§ Activity:
Each line of the entries that mentions the string "pearl" needs to be reported.

Saved entries:
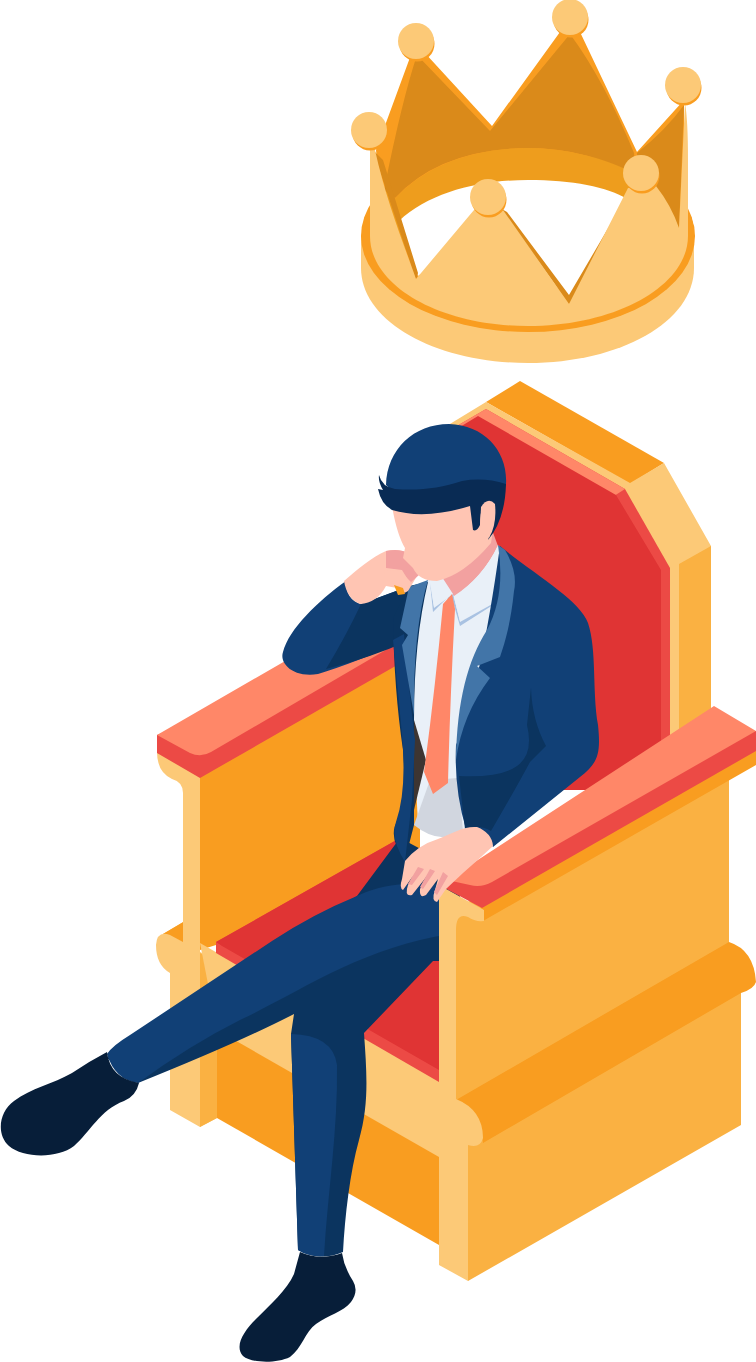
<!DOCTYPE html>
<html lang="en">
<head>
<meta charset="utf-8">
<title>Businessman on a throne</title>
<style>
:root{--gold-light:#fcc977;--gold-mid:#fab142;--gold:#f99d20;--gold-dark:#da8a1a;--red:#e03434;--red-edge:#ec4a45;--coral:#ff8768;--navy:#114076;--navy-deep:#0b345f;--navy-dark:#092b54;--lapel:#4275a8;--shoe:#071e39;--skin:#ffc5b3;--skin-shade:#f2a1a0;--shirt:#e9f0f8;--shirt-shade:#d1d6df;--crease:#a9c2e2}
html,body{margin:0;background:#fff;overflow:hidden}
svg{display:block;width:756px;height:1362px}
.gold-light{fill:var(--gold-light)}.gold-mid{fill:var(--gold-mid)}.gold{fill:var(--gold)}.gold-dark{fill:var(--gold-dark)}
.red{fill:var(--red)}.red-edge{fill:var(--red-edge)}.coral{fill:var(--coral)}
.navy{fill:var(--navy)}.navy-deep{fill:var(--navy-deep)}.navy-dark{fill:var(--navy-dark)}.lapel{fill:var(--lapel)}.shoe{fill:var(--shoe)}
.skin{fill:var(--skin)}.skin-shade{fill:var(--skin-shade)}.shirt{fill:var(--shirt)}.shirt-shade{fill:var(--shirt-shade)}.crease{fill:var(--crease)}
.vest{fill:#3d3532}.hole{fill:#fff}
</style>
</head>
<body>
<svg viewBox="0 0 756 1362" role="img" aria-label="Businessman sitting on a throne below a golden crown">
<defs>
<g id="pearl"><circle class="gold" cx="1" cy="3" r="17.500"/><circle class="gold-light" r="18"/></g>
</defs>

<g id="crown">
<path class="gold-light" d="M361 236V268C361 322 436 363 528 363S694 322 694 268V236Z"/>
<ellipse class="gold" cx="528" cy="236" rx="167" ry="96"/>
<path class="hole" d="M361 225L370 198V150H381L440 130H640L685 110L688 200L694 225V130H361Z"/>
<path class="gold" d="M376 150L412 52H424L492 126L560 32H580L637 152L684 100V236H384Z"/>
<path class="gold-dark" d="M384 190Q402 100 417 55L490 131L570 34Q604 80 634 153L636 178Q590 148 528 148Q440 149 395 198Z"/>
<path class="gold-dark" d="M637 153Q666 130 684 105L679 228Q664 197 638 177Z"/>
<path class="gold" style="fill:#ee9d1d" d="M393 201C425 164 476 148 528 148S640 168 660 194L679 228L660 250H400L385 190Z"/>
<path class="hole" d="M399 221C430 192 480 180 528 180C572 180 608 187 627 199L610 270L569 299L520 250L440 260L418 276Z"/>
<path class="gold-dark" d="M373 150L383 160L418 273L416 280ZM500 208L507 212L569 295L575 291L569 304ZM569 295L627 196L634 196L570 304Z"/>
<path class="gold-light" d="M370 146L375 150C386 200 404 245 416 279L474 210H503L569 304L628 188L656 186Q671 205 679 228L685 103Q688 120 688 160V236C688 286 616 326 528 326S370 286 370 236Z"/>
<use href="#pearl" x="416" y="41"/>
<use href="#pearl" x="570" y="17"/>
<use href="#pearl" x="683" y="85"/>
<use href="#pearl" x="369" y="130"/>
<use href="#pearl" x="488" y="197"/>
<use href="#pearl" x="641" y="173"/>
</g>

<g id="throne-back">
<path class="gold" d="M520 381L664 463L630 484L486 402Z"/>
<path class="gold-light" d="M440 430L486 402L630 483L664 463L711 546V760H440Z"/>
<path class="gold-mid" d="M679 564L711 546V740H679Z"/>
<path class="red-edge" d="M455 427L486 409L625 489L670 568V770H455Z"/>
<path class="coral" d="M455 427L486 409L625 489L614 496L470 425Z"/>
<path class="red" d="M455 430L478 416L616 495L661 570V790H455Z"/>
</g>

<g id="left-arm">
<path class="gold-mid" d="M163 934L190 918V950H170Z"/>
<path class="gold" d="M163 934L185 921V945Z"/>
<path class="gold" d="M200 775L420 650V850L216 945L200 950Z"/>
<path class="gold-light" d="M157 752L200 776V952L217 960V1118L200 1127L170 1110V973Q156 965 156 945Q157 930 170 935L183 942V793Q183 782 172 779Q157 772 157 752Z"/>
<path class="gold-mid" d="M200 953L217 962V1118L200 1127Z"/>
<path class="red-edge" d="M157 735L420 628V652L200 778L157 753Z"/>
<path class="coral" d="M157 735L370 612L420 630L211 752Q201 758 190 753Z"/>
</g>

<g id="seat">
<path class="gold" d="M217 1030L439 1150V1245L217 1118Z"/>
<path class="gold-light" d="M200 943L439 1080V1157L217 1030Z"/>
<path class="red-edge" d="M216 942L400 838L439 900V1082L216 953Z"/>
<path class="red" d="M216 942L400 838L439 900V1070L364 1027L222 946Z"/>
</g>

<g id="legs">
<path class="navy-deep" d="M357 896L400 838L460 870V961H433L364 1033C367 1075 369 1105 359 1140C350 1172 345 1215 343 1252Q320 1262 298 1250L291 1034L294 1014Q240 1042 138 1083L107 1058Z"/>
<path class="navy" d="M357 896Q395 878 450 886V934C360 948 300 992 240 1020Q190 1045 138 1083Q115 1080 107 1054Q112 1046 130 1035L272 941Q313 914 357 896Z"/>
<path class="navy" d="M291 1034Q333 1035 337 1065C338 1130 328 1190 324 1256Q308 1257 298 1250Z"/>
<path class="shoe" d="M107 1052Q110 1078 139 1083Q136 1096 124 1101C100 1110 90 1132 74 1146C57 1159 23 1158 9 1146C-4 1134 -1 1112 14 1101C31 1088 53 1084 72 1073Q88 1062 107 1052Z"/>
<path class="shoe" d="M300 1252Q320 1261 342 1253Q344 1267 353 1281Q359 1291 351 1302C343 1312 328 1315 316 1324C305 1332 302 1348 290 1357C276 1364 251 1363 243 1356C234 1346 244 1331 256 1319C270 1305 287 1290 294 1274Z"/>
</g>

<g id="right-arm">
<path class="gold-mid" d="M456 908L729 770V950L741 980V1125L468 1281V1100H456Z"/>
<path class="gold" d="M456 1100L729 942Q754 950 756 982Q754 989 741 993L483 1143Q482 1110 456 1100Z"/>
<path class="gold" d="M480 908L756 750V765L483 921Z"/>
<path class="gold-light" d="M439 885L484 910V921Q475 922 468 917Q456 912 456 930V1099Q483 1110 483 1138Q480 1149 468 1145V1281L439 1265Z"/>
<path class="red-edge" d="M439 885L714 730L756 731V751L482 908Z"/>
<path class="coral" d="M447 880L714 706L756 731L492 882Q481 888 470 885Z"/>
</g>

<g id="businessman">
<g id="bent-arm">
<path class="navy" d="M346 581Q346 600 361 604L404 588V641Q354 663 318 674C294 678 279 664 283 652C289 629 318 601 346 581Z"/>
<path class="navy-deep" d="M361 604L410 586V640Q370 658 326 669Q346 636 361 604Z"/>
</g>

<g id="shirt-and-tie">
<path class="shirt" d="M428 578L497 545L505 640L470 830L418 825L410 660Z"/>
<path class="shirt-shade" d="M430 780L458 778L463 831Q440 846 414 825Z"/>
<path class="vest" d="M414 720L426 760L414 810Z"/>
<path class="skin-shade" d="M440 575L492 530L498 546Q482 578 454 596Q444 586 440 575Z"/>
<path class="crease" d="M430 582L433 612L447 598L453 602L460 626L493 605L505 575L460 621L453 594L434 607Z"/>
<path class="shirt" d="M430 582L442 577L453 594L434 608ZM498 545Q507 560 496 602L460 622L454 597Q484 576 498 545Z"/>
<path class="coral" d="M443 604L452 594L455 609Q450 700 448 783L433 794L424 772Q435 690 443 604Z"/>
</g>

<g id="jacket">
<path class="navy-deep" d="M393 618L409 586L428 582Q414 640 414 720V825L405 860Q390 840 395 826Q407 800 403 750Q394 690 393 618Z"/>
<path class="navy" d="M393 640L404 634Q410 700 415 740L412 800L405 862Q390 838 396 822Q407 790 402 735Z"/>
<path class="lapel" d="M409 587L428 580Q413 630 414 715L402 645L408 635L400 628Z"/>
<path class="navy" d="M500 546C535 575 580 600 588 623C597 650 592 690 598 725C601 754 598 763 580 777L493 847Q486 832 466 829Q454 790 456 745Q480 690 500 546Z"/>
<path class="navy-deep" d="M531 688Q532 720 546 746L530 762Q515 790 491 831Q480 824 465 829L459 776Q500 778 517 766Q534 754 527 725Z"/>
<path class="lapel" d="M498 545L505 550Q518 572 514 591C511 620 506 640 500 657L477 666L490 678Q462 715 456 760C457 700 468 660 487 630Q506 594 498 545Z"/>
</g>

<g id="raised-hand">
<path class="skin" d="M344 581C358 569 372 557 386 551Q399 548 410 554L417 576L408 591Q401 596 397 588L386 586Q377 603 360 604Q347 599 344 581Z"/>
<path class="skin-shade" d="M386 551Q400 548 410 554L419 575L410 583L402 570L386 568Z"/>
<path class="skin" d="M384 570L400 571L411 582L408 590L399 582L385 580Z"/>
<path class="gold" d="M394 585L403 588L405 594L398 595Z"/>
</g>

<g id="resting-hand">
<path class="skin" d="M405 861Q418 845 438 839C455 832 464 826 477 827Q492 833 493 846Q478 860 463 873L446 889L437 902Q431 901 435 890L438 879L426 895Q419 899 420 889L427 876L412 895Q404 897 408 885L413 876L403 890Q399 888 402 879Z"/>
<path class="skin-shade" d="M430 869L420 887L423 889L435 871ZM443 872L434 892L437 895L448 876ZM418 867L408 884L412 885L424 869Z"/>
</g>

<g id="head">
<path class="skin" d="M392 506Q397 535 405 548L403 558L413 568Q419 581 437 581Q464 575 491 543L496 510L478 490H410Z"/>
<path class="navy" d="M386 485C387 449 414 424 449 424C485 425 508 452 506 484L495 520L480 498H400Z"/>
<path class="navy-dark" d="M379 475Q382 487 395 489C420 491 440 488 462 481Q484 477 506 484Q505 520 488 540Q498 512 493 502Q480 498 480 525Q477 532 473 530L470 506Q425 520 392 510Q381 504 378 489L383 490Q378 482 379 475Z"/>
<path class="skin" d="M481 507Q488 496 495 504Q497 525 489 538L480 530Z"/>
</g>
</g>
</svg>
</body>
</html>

§ Answer box:
<g id="pearl"><circle class="gold" cx="1" cy="3" r="17.500"/><circle class="gold-light" r="18"/></g>
<use href="#pearl" x="416" y="41"/>
<use href="#pearl" x="570" y="17"/>
<use href="#pearl" x="683" y="85"/>
<use href="#pearl" x="369" y="130"/>
<use href="#pearl" x="488" y="197"/>
<use href="#pearl" x="641" y="173"/>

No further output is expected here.